We finally crested that hill soon afterwards. I had passed an ambulance with one runners sitting inside, so I guessed I had gained another place (he didn't look too bad. No idea if he finished, though). Another runner came into view and it was the familiar face of Barry Casserly. He asked if he could tag along when I caught up with him, which I obviously had no objections to. Barry is a quickly improving runner and had hoped for a sub-3 today but had blown up at mile 18 and that hill had given him a good beating, which is of course a rather familiar story, my own first sub-3 attempt had been an exact carbon copy of that. I told him I wasn't exactly feeling too hot either, but we shared the next couple of miles together. In fact, I think my pace increased a tiny bit with his presence, but maybe that was just a false subjective feeling with the growing fatigue. He had also noticed the wrong mile markers and we both agreed that the course was most likely going to be short. Somewhere between miles 23 and 24 he dropped off again, having struggled for a while, but he would still finish right behind me in the final results.
Closer to mile 25 we turned off the road into some "Eco Park", which wasn't what I would have liked at the time as it took us away from any potential support from the sidelines and back into loneliness. I did pass a few half-marathoners, so at least I wasn't entirely on my own. The legs were rather tired at that point and wanted this to be over. However, the end came very quickly, just after we left the Eco Park we turned into a stadium, ran three quarters of the lap (the soft bouncy surface felt weird after almost 26 miles on tarmac) and finished in front of the grandstand.
My time was 3:05:26, but the Garmin had recorded 26.04 miles and I guess this was about a quarter of a mile short, so on a correctly measured marathon this would have been a 3:07 time. Indeed, a few minutes after I had finished I saw one lad receiving his medal and without breaking stride he ran another stadium lap before finally stopping. He may well have been the only runner to have run a full marathon today.
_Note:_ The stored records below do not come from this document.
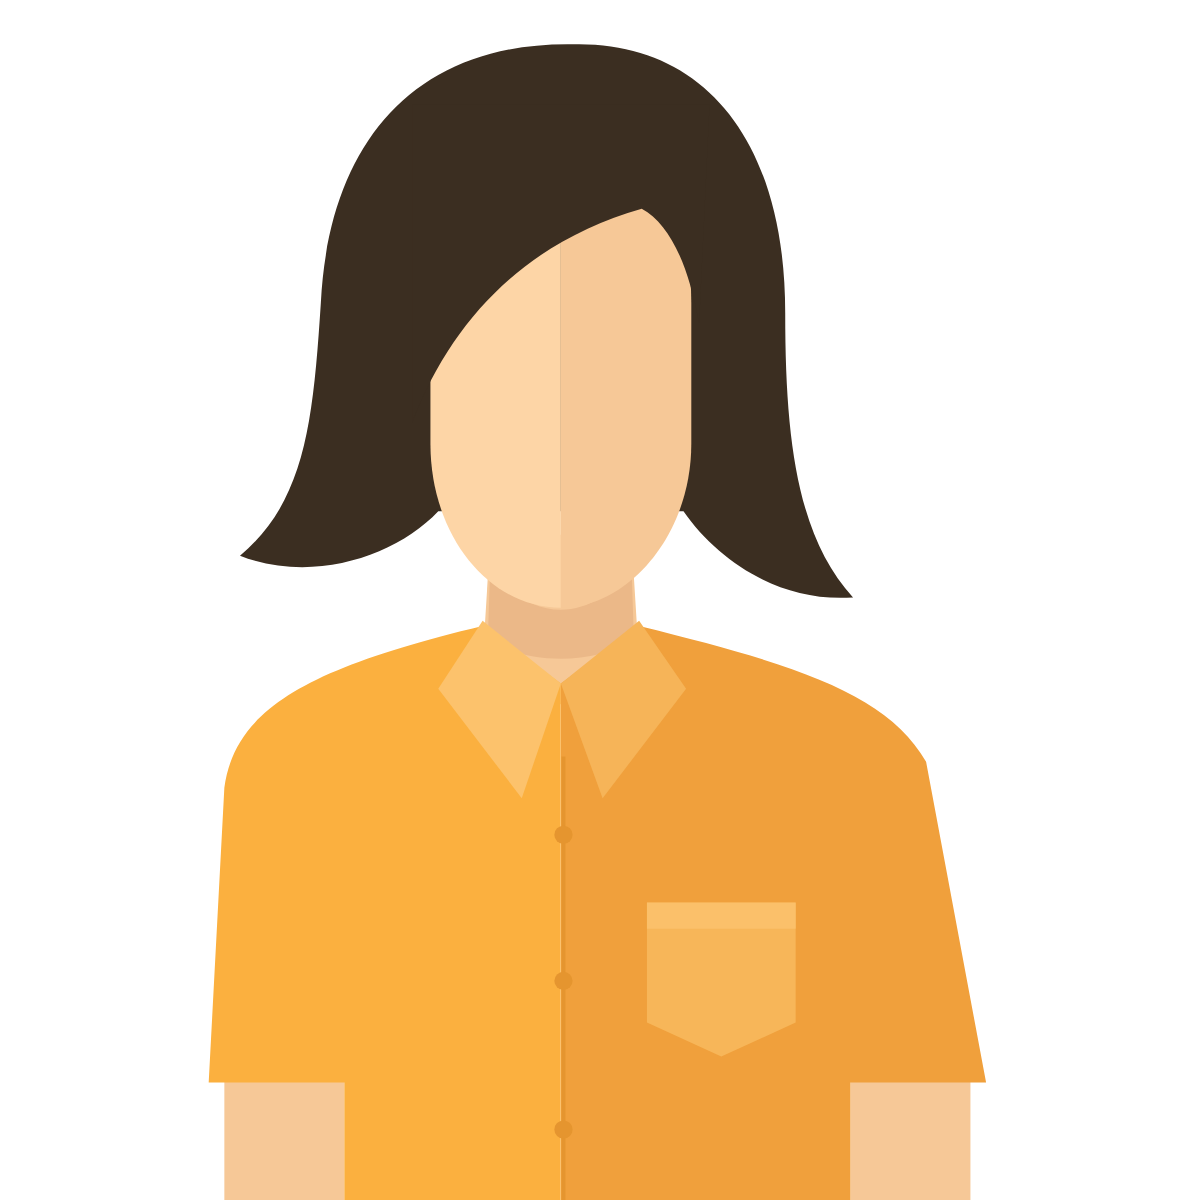
<!DOCTYPE html>
<html lang="en">
<head>
<meta charset="utf-8">
<title>Avatar</title>
<style>
  :root {
    --bg: #ffffff;
    --hair: #3b2e21;
    --skin-light: #fdd5a6;
    --skin-dark: #f6c897;
    --skin-shadow: #ebb888;
    --shirt-light: #fbb03f;
    --shirt-dark: #f0a03c;
    --collar-light: #fcc26c;
    --collar-dark: #f6b458;
    --pocket: #f7b659;
    --pocket-band: #fbc06a;
    --seam: #e5952f;
  }
  html, body {
    margin: 0;
    padding: 0;
    width: 1200px;
    height: 1200px;
    overflow: hidden;
    background: var(--bg);
  }
  .avatar {
    display: block;
    width: 1200px;
    height: 1200px;
  }
</style>
</head>
<body>
<svg class="avatar" viewBox="0 0 460 460" xmlns="http://www.w3.org/2000/svg" role="img" aria-label="Faceless avatar of a person with dark shoulder-length hair in an orange shirt">
  <defs>
    <clipPath id="left-half"><rect x="0" y="0" width="215" height="460"/></clipPath>
    <clipPath id="right-half"><rect x="215" y="0" width="245" height="460"/></clipPath>
    <path id="face-shape" d="M165 112 C165 72 190 56 215 56 C244 56 265 76 265 116 L265 170 C265 206 240 233 215 233 C188 233 165 206 165 170 Z"/>
  </defs>

  <rect class="backdrop" width="460" height="460" fill="var(--bg)"/>

  <g class="hair-back">
    <path fill="var(--hair)" d="M222 17 C158 15 126 56 123 116 C120 162 117 192 92 213 C120 224 152 213 168 196 L262 196 C276 216 300 231 327 229 C306 206 301 170 301 120 C301 54 270 17 222 17 Z"/>
  </g>

  <g class="neck">
    <path fill="var(--skin-dark)" d="M188 205 L242 205 L246 270 L184 270 Z"/>
    <path fill="var(--skin-shadow)" d="M188 215 C200 240 230 240 242 215 L243 245 C228 255 202 255 187 245 Z"/>
  </g>

  <g class="face">
    <use href="#face-shape" fill="var(--skin-light)" clip-path="url(#left-half)"/>
    <use href="#face-shape" fill="var(--skin-dark)" clip-path="url(#right-half)"/>
  </g>

  <g class="hair-fringe" fill="var(--hair)">
    <path d="M158 40 L158 162 C174 120 204 92 246 80 C257 86 264 102 268 124 L272 40 Z"/>
  </g>

  <g class="arms" fill="var(--skin-dark)">
    <rect x="86" y="412" width="46" height="48"/>
    <rect x="326" y="412" width="46" height="48"/>
  </g>

  <g class="shirt">
    <path fill="var(--shirt-light)" clip-path="url(#left-half)" d="M80 415 L86 302 C90 272 118 256 185 240 L215 262 L215 460 L132 460 L132 415 Z"/>
    <path fill="var(--shirt-dark)" clip-path="url(#right-half)" d="M215 262 L245 240 C306 255 340 266 355 292 L378 415 L326 415 L326 460 L215 460 Z"/>
    <line class="placket" x1="216" y1="290" x2="216" y2="460" stroke="var(--seam)" stroke-width="1.5"/>
    <g class="buttons" fill="var(--seam)">
      <circle cx="216" cy="320" r="3.5"/>
      <circle cx="216" cy="376" r="3.5"/>
      <circle cx="216" cy="433" r="3.5"/>
    </g>
  </g>

  <g class="collar">
    <path fill="var(--collar-light)" d="M185 238 L168 264 L200 306 L215 262 Z"/>
    <path fill="var(--collar-dark)" d="M245 238 L263 264 L231 306 L215 262 Z"/>
  </g>

  <g class="pocket">
    <path fill="var(--pocket)" d="M248 346 L305 346 L305 392 L276.5 405 L248 392 Z"/>
    <rect fill="var(--pocket-band)" x="248" y="346" width="57" height="10"/>
  </g>
</svg>
</body>
</html>
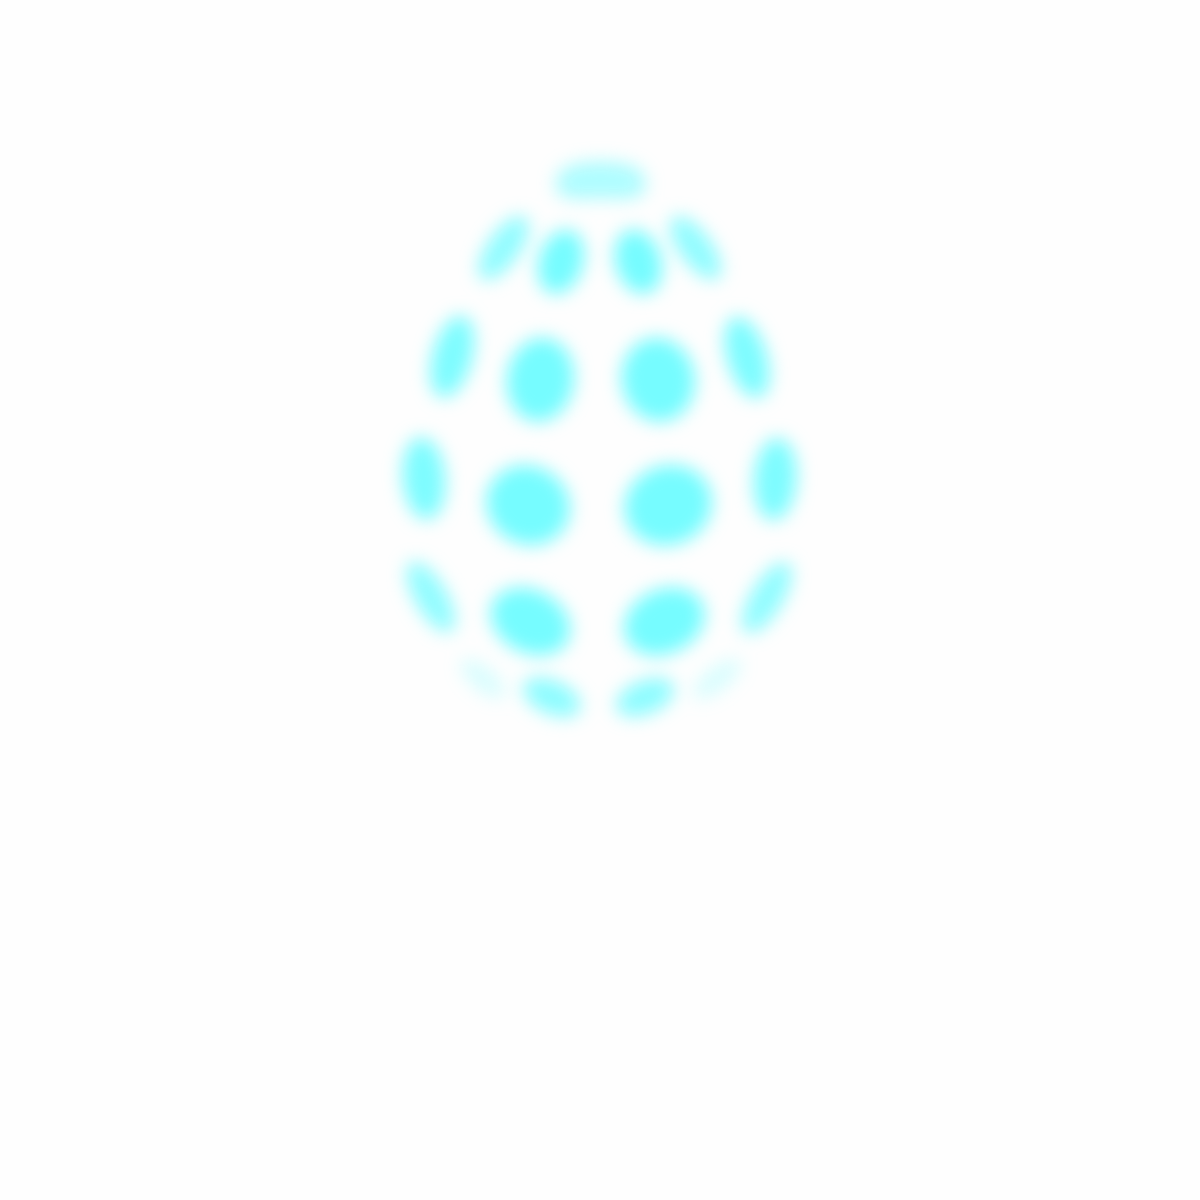
<!DOCTYPE html>
<html lang="en">
<head>
<meta charset="utf-8">
<title>Glowing dot egg</title>
<style>
  :root {
    --paper: #fefefe;
    --glow: #76fcff;
  }
  html, body {
    margin: 0;
    width: 1200px;
    height: 1200px;
    overflow: hidden;
    background: var(--paper);
  }
  .egg {
    display: block;
    width: 1200px;
    height: 1200px;
  }
  .dots { fill: var(--glow); }
  .front { opacity: 1; }
  .side { opacity: .94; }
  .edge { opacity: .8; }
  .base { opacity: .82; }
  .cap { opacity: .58; }
  .fading { opacity: .27; }
</style>
</head>
<body>
<svg class="egg" viewBox="0 0 1568 1568" role="img" aria-label="Egg-shaped form made of soft glowing cyan dots">
  <defs>
    <filter id="soft-glow" filterUnits="userSpaceOnUse" x="420" y="120" width="730" height="920" color-interpolation-filters="sRGB">
      <feGaussianBlur stdDeviation="11.5"/>
    </filter>
  </defs>
  <g class="dots" filter="url(#soft-glow)">
    <path class="cap" d="M726 238 C728 216 756 211 785 211 C814 211 842 216 844 238 C846 257 828 261 806 260 C792 259 778 259 764 260 C742 261 724 257 726 238Z"/>

    <g class="front">
      <ellipse cx="733" cy="342" rx="29" ry="43" transform="rotate(17 733 342)"/>
      <ellipse cx="834" cy="342" rx="30" ry="43" transform="rotate(-17 834 342)"/>
      <ellipse cx="706" cy="496" rx="44" ry="55" transform="rotate(8 706 496)"/>
      <ellipse cx="860" cy="496" rx="48" ry="55" transform="rotate(-10 860 496)"/>
      <ellipse cx="690" cy="660" rx="56" ry="51" transform="rotate(30 690 660)"/>
      <ellipse cx="873" cy="660" rx="58" ry="52" transform="rotate(-22 873 660)"/>
      <ellipse cx="693" cy="812" rx="55" ry="41" transform="rotate(28 693 812)"/>
      <ellipse cx="868" cy="812" rx="55" ry="42" transform="rotate(-25 868 812)"/>
    </g>

    <g class="side">
      <ellipse cx="591" cy="466" rx="26" ry="55" transform="rotate(15 591 466)"/>
      <ellipse cx="976" cy="467" rx="26" ry="55" transform="rotate(-17 976 467)"/>
      <ellipse cx="554" cy="625" rx="28" ry="54" transform="rotate(-5 554 625)"/>
      <ellipse cx="1013" cy="626" rx="28" ry="54" transform="rotate(4 1013 626)"/>
    </g>

    <g class="edge">
      <ellipse cx="658" cy="324" rx="21" ry="49" transform="rotate(35 658 324)"/>
      <ellipse cx="909" cy="324" rx="21" ry="49" transform="rotate(-36 909 324)"/>
      <ellipse cx="563" cy="780" rx="21" ry="52" transform="rotate(-30 563 780)"/>
      <ellipse cx="1002" cy="781" rx="21" ry="53" transform="rotate(31 1002 781)"/>
    </g>

    <g class="base">
      <ellipse cx="721" cy="911" rx="40" ry="22" transform="rotate(24 721 911)"/>
      <ellipse cx="843" cy="911" rx="40" ry="22" transform="rotate(-22 843 911)"/>
    </g>

    <g class="fading">
      <ellipse cx="631" cy="887" rx="36" ry="15" transform="rotate(40 631 887)"/>
      <ellipse cx="937" cy="887" rx="38" ry="15" transform="rotate(-38 937 887)"/>
    </g>
  </g>
</svg>
</body>
</html>
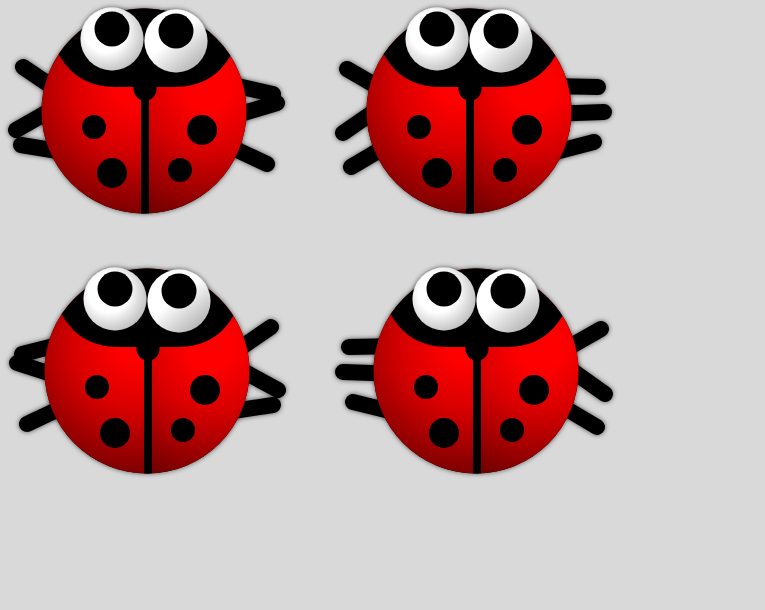
<!DOCTYPE html>
<html lang="en">
<head>
<meta charset="utf-8">
<title>Ladybirds</title>
<style>
:root { --ground: #d9d9d9; --ink: #000; --wing-light: #f00; --wing-mid: #d80000; --wing-dark: #6c0000; --eye-light: #fff; --eye-dark: #b4b4b4; }
html, body { margin: 0; width: 765px; height: 610px; overflow: hidden; background: var(--ground); }
svg { display: block; }
.legs { stroke: var(--ink); stroke-width: 16; stroke-linecap: round; fill: none; filter: url(#shadow); }
.ink { fill: var(--ink); }
.light { stop-color: var(--wing-light); }
.mid { stop-color: var(--wing-mid); }
.dark { stop-color: var(--wing-dark); }
.eye-light { stop-color: var(--eye-light); }
.eye-dark { stop-color: var(--eye-dark); }
</style>
</head>
<body>
<svg width="765" height="610" viewBox="0 0 765 610" role="img" aria-label="Four red ladybirds with different leg positions">
  <defs>
    <filter id="shadow" x="-20%" y="-20%" width="140%" height="140%">
      <feDropShadow dx="0" dy="0" stdDeviation="2.5" flood-color="#000" flood-opacity="0.65"/>
    </filter>
    <radialGradient id="left-wing" gradientUnits="userSpaceOnUse" cx="134" cy="86" r="140">
      <stop class="light" offset="0"/><stop class="light" offset="0.12"/><stop class="mid" offset="0.45"/><stop class="dark" offset="1"/>
    </radialGradient>
    <radialGradient id="right-wing" gradientUnits="userSpaceOnUse" cx="208" cy="88" r="140">
      <stop class="light" offset="0"/><stop class="light" offset="0.15"/><stop class="mid" offset="0.45"/><stop class="dark" offset="1"/>
    </radialGradient>
    <radialGradient id="left-eye" cx="0.4" cy="0.4" r="0.7">
      <stop class="eye-light" offset="0.45"/><stop class="eye-dark" offset="1"/>
    </radialGradient>
    <linearGradient id="right-eye" x1="0.1" y1="0.1" x2="0.8" y2="0.95">
      <stop class="eye-light" offset="0.45"/><stop class="eye-dark" offset="1"/>
    </linearGradient>
    <clipPath id="body-shape"><circle cx="144" cy="111" r="102.5"/></clipPath>
    <g id="ladybird">
      <circle class="ink" cx="144" cy="111" r="102.5" filter="url(#shadow)"/>
      <g clip-path="url(#body-shape)">
        <rect x="40" y="8" width="105" height="208" fill="url(#left-wing)"/>
        <rect x="145" y="8" width="105" height="208" fill="url(#right-wing)"/>
        <path class="ink" d="M40 0V20L58 53C70 75 88 87 116 87H174C202 87 220 75 232 53L250 20V0Z"/>
        <rect class="ink" x="141" y="86" width="8" height="130"/>
      </g>
      <circle class="ink" cx="145" cy="89" r="11.5"/>
      <g class="ink">
        <circle cx="94" cy="127" r="12"/>
        <circle cx="112" cy="173" r="15"/>
        <circle cx="202" cy="130" r="15"/>
        <circle cx="180" cy="170" r="12"/>
      </g>
      <g filter="url(#shadow)">
        <circle cx="112" cy="39" r="31.5" fill="url(#left-eye)"/>
        <circle cx="176" cy="41" r="31.5" fill="url(#right-eye)"/>
      </g>
      <circle class="ink" cx="112" cy="29" r="17.5"/>
      <circle class="ink" cx="176" cy="31" r="17.5"/>
    </g>
  </defs>

  <rect width="765" height="610" fill="var(--ground)"/>

  <g id="ladybird-top-left">
    <path class="legs" d="M23 67L60 92M16 130L60 105M21 145L70 153M273 94L220 82M277 103L220 120M267 164L220 142"/>
    <use href="#ladybird"/>
  </g>
  <g id="ladybird-top-right">
    <path class="legs" d="M347 69L390 94M343 133L385 104M351 167L400 138M598 87L550 86M604 112L550 114M594 142L540 156"/>
    <use href="#ladybird" x="325"/>
  </g>
  <g id="ladybird-bottom-left">
    <path class="legs" d="M22 354L70 342M17 363L70 380M27 424L80 399M271 327L220 362M278 390L230 364M273 405L220 413"/>
    <use href="#ladybird" x="3" y="260"/>
  </g>
  <g id="ladybird-bottom-right">
    <path class="legs" d="M349 347L400 346M343 372L400 374M353 402L410 416M601 329L550 358M605 394L560 362M597 427L550 399"/>
    <use href="#ladybird" x="332" y="260"/>
  </g>
</svg>
</body>
</html>
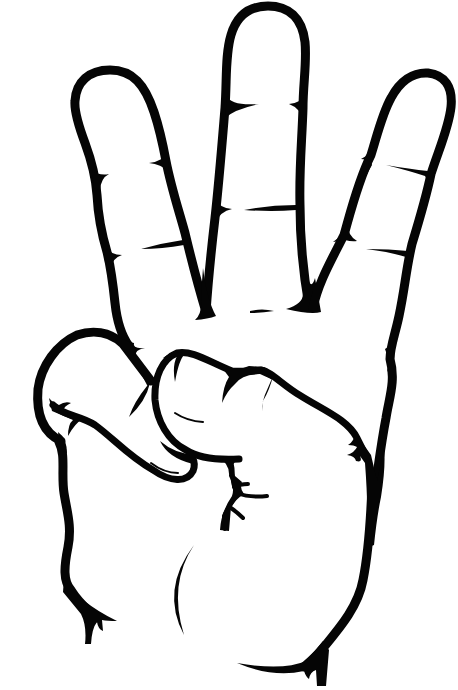
<!DOCTYPE html>
<html lang="en">
<head>
<meta charset="utf-8">
<title>Hand showing three fingers</title>
<style>
:root { --ink: #050505; --paper: #ffffff; }
html, body { margin: 0; background: var(--paper); overflow: hidden; }
svg { display: block; width: 458px; height: 690px; }
.outline { fill: none; stroke: var(--ink); stroke-width: 9; stroke-linecap: round; stroke-linejoin: round; }
.medium { stroke-width: 7; }
.fine { stroke-width: 4; }
.hair { stroke-width: 2; }
.crease { fill: var(--ink); }
</style>
</head>
<body>
<svg viewBox="0 0 458 690" role="img" aria-label="Line drawing of a hand holding up three fingers">
  <g id="left-finger">
    <path class="outline" d="M129 346C121 335 117 322 115 303C113 284 111 268 107 252C101 232 98 214 97 195C96 180 92 162 85 143C79 127 74 112 75 101C76 82 89 70 110 70C133 70 145 85 154 112C160 130 163 145 166 161C171 187 179 211 185 233C190 254 197 282 206 312"/>
    <path class="crease" d="M92 170Q99 176 109 174Q101 178 100 190L94 188ZM168 152Q164 161 149 163Q161 164 169 172ZM103 245Q111 255 122 255Q112 258 110 270L105 262ZM189 235L183 240Q162 243 141 249Q162 249 184 245L190 252Z"/>
  </g>
  <g id="middle-finger">
    <path class="outline" d="M206 312C208 283 211 252 215 218C219 182 222 144 225 108C227 80 225 55 231 35C237 15 250 6 268 6C288 6 302 17 305 42C307 62 303 84 303 108C302 140 299 170 300 205C300 238 303 272 309 306"/>
    <path class="crease" d="M227 96Q231 106 259 104Q235 109 225 118ZM306 94Q301 103 289 104Q300 108 305 122ZM216 199Q219 208 232 209Q220 211 215 224ZM302 196L296 205Q270 205 244 210Q272 212 296 210L303 222Z"/>
    <path class="crease" d="M203 268Q207 300 216 316Q208 319 195 320Q203 313 201 295ZM250 311Q262 308 274 311Q262 313 250 313ZM306 274Q311 292 315 278L321 312Q311 315 286 309Q303 304 303 294Z"/>
  </g>
  <g id="right-finger">
    <path class="outline" d="M313 308C318 283 331 261 344 235C350 214 358 181 371 155C377 136 382 114 391 98C400 81 413 72 428 73C445 75 453 87 451 107C449 127 439 149 431 174C426 198 419 221 412 244C406 269 405 288 399 316C395 335 390 347 390 359C396 381 389 398 386 418C381 444 379 462 375 489"/>
    <path class="crease" d="M376 142Q371 155 361 159Q371 159 372 165L363 181ZM436 162L428 171Q410 169 386 165Q410 171 425 176L431 186ZM347 223Q344 235 333 242L345 240Q352 242 357 241Q348 236 347 223ZM416 240L408 251Q390 249 366 249Q390 252 406 257L411 268ZM396 336Q395 344 385 349Q390 360 387 372L394 360Z"/>
  </g>
  <g id="folded-finger">
    <path class="outline" d="M61 441C42 432 36 414 38 389C41 366 57 344 77 335C92 330 109 331 123 344L151 381"/>
    <path class="crease" d="M110 332Q124 341 134 343Q132 349 145 348Q134 350 136 356L153 379L148 387Q138 366 125 352ZM150 383Q146 401 129 417Q134 402 147 386Z"/>
    <path class="outline medium" d="M53 405C64 416 79 415 95 425C112 437 128 456 153 470C170 482 187 483 193 471Q196 464 192 457"/>
    <path class="crease" d="M49 398Q54 404 59 405Q65 401 71 403Q64 406 63 411L75 416L83 419Q75 423 68 436Q68 424 73 420L52 411ZM160 441Q175 454 196 455L193 464Q168 458 160 441Z"/>
    <path class="outline hair" d="M151 463Q164 473 178 473"/>
  </g>
  <g id="thumb">
    <path class="outline medium" d="M239 459C220 460 198 458 186 450C168 441 157 421 155 400C154 377 162 359 177 353C193 350 209 362 232 371Q249 372 261 370C272 372 281 384 301 396C325 411 348 420 357 438L366 456"/>
    <path class="crease" d="M217 361Q233 373 249 366L264 367Q273 371 271 379L260 374Q242 374 235 384Q227 391 222 403Q223 386 229 377ZM273 376Q270 389 263 401L262 411Q262 400 267 390ZM163 358Q174 349 185 354Q179 359 175 382Q172 366 177 356Z"/>
    <path class="outline hair" d="M175 413Q187 421 203 422"/>
    <path class="outline fine" d="M226 459C238 465 229 478 235 488C240 497 228 505 224 516L225 529M234 487Q240 484 248 484M237 493Q250 498 267 496M231 508Q237 512 243 518"/>
    <path class="crease" d="M216 456L241 457Q229 462 235 476L242 482Q239 487 244 494Q236 499 231 507L229 531L220 530Q221 512 232 496Q235 488 229 476Q230 463 216 456Z"/>
  </g>
  <g id="palm">
    <path class="outline" d="M59 442C66 455 61 474 64 493C67 512 72 526 68 547C64 567 63 581 71 590C79 603 89 611 96 618"/>
    <path class="crease" d="M64 578Q78 602 117 621Q107 621 102 620L103 631Q98 629 97 622Q92 628 91 644H85Q87 626 81 614L63 592ZM58 432Q67 438 67 454L60 449Z"/>
    <path class="crease" d="M194 545Q168 584 184 635Q160 590 194 545Z"/>
    <path class="outline" d="M372 485C371 512 369 550 363 580C358 608 337 631 319 653Q311 661 304 667"/>
    <path class="crease" d="M354 431L371 455Q375 472 377 481L384 447Q386 466 381 497Q377 516 374 545L366 548Q369 515 365 463L360 456Q363 463 356 461Q355 456 347 455Q355 452 357 447Q354 445 348 445Q356 440 354 431Z"/>
    <path class="crease" d="M237 663Q283 671 306 661L323 641L329 650L326 686H317L316 670Q310 672 309 679Q306 677 304 671Q273 678 237 663Z"/>
  </g>
</svg>
</body>
</html>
I chatted to a lot of other runners, including the pacers from 3:00 all the way to 4:00, and every single one of them confirmed the short course. It was worse for the pacers because the never knew if the course was going to be short or if there would be a long mile towards the end to make up for it, and they all came in 2-3 minutes early, despite all of them running a very slow stadium lap (I have seen faster laps in the 24 hours race!). It was worse still for guys running for a time, a friend of mine (hi Pat!) was going for his first sub-3 and had finished in 2:57, which would still have been sub-3 on a correct course but it left a slightly bitter taste with him.
It is a real shame. Everything else about the race was good, I liked the course, the water stations were just right and enthusiastically manned, Tramore was particularly good and the overall organisation of a high standard. But providing a correctly measured course (the half was correct, btw. Only the full was out) is an absolutely fundamental requirement and relegates all the positives into minor territory. It did not really affect me as I got my desired training run, but I do feel sorry for some of the other runners.
- 27 Jun
- 5 miles, 40:25, 8:04 pace, HR 134
- 28 Jun
- 26 miles, 3:05:26, 7:07 pace, HR 157
- Waterford Viking marathon, 19th place, 5th M40
- 29 Jun
- 5 miles, 42:59, 8:35 pace, HR 131